▶ **AIM OF THE EXERCISE**
What must be returned is the number of lines in the records holding the word "along", with no other text.

▶ **INPUT FOR THIS TASK**

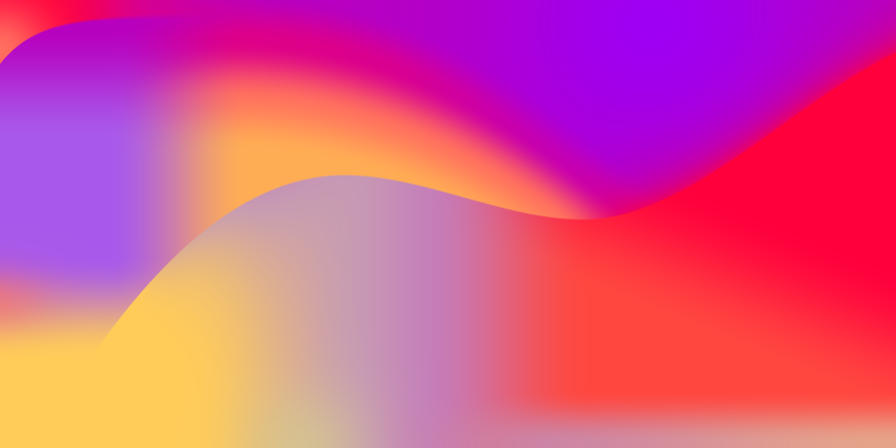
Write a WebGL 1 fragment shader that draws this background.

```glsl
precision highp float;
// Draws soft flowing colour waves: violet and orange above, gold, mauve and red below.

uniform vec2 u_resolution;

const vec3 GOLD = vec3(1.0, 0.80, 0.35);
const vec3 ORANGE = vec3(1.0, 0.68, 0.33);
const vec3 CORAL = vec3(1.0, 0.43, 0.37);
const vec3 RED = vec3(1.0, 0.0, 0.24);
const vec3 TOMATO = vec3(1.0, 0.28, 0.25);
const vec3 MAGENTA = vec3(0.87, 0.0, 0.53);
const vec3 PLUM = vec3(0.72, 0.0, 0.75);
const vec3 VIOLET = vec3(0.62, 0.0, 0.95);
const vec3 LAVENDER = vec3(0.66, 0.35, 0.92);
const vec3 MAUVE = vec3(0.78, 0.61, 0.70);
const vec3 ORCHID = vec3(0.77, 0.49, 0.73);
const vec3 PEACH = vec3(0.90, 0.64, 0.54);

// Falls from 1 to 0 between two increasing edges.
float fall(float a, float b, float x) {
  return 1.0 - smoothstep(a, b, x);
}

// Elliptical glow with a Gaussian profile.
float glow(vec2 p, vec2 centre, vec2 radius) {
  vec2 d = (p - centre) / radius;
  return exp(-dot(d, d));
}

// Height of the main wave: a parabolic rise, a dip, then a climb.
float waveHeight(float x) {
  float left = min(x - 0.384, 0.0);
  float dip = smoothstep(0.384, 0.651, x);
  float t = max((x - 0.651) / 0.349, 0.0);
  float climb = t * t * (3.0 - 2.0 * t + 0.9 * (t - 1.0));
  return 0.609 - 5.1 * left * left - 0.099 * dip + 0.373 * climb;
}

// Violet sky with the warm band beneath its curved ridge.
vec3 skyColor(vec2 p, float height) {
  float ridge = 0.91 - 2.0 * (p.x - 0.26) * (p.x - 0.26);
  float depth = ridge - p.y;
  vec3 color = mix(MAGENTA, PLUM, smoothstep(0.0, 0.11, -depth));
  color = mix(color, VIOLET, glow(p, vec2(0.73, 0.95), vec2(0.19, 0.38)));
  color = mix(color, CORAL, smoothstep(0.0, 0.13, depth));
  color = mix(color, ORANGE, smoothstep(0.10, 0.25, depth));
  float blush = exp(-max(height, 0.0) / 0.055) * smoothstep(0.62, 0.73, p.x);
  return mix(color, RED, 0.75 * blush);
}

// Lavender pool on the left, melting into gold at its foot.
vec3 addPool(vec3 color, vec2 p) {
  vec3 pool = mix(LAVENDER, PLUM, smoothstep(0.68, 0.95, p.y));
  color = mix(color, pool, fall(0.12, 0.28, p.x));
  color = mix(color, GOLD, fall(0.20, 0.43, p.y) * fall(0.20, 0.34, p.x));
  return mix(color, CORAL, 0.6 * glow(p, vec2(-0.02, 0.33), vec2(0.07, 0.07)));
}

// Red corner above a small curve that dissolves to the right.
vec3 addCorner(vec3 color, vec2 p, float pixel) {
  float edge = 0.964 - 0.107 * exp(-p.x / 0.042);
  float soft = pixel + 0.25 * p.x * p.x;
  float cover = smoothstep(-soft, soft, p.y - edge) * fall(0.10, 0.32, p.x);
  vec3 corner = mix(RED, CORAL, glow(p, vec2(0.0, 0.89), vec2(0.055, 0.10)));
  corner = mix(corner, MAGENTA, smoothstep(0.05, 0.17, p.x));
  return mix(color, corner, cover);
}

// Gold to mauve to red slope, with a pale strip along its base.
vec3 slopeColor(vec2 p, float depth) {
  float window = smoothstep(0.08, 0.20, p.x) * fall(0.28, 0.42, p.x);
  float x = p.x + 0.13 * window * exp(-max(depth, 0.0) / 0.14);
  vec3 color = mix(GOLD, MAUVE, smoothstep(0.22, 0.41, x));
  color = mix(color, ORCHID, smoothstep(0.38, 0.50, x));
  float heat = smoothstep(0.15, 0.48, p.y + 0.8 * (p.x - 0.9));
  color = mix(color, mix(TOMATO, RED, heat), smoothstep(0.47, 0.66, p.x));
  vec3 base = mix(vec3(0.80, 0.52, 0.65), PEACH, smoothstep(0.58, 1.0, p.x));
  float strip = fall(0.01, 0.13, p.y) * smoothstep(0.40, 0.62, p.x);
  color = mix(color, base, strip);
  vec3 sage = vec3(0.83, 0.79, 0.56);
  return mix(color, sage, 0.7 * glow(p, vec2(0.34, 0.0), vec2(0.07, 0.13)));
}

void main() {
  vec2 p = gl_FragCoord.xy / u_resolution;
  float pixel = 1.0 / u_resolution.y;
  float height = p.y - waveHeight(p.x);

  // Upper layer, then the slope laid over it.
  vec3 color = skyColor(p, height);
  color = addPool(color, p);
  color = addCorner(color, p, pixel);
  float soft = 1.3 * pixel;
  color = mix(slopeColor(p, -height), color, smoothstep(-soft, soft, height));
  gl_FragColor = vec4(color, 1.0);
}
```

* * *

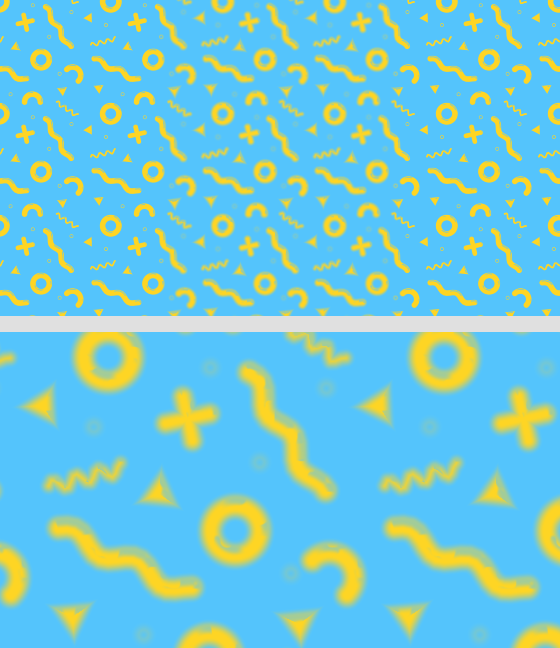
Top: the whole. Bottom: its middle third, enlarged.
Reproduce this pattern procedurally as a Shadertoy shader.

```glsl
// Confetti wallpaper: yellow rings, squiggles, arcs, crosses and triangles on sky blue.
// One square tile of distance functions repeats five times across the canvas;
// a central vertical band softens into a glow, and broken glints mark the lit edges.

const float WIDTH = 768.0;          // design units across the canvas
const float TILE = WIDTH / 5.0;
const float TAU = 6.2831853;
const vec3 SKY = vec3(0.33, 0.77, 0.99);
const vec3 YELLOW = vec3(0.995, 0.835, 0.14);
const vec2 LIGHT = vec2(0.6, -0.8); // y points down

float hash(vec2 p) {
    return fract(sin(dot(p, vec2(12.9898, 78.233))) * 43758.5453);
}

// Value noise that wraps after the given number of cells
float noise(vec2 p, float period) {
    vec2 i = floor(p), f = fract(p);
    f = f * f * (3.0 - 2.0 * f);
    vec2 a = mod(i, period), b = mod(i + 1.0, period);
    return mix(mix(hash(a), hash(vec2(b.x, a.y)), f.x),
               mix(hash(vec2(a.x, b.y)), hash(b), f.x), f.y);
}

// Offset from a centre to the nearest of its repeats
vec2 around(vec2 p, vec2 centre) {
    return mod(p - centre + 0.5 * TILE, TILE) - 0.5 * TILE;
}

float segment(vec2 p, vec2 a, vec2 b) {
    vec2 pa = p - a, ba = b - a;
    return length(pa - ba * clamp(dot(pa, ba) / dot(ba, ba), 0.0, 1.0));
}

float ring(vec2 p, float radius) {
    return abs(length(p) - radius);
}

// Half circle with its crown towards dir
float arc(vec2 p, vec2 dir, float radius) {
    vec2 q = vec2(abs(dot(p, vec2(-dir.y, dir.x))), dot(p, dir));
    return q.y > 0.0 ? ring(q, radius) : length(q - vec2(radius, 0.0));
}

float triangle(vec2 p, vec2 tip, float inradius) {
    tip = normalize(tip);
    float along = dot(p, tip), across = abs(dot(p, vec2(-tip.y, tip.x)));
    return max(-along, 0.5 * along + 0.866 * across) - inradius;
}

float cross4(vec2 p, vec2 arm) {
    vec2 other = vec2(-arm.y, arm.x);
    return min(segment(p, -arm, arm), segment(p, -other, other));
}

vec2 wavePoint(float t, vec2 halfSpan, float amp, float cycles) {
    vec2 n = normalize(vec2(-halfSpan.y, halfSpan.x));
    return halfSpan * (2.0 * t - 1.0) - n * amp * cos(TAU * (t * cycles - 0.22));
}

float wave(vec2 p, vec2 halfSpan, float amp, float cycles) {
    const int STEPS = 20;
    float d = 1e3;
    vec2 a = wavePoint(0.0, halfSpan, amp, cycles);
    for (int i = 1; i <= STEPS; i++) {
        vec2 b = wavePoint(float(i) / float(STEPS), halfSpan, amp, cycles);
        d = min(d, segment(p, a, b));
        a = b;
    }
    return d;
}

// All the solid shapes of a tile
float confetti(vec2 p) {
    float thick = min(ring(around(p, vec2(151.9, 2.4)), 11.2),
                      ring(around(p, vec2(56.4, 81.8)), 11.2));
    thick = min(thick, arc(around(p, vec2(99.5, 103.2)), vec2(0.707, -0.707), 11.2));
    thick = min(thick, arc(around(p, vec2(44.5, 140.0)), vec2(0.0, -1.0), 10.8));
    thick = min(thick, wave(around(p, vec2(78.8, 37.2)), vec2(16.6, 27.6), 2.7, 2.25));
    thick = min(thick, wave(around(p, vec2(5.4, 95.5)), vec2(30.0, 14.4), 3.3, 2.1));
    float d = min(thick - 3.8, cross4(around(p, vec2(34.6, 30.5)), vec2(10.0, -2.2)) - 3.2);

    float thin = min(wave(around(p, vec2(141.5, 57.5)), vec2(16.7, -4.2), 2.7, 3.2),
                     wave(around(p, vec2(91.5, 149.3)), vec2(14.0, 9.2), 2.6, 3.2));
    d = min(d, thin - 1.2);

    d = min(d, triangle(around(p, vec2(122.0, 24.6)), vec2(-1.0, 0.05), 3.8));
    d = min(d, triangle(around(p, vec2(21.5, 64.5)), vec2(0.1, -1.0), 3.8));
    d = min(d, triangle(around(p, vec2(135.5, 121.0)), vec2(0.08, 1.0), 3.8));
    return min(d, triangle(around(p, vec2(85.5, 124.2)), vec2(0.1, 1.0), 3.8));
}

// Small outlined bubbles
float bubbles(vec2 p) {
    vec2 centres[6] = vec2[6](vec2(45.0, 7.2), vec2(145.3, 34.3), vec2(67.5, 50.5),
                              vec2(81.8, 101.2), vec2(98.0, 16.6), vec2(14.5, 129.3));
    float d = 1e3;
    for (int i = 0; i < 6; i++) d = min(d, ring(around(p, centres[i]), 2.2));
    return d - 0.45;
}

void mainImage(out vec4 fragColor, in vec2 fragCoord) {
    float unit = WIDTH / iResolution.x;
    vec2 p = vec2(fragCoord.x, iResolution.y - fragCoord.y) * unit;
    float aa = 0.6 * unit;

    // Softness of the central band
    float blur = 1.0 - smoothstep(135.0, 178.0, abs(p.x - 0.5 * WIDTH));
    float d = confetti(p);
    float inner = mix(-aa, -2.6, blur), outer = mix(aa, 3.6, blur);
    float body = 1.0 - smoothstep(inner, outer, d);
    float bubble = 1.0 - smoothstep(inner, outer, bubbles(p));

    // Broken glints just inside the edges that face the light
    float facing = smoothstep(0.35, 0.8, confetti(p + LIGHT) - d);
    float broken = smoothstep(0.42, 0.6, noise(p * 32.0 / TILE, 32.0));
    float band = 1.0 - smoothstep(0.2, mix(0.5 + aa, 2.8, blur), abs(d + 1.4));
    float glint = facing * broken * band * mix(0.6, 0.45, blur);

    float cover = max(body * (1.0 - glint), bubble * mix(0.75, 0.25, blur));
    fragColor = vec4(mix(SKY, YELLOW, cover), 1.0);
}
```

...

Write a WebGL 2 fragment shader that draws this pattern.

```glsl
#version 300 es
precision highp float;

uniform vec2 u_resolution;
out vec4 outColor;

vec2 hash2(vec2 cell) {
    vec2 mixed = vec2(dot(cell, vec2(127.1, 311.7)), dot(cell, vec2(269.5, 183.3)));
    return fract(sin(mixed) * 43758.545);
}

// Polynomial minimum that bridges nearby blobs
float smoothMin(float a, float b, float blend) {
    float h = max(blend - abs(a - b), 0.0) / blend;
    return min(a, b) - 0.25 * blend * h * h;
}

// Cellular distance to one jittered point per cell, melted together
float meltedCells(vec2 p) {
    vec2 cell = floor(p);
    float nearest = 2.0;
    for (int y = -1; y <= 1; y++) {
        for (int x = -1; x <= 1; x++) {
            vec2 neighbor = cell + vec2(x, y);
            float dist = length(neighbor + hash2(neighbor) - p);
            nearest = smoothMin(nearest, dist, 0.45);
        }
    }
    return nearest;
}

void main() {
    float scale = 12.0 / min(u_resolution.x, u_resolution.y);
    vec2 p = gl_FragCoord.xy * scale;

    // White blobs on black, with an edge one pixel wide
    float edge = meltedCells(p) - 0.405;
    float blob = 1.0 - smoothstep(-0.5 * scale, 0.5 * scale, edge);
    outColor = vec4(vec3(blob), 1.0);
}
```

▶ **RESPONSE AREA**
3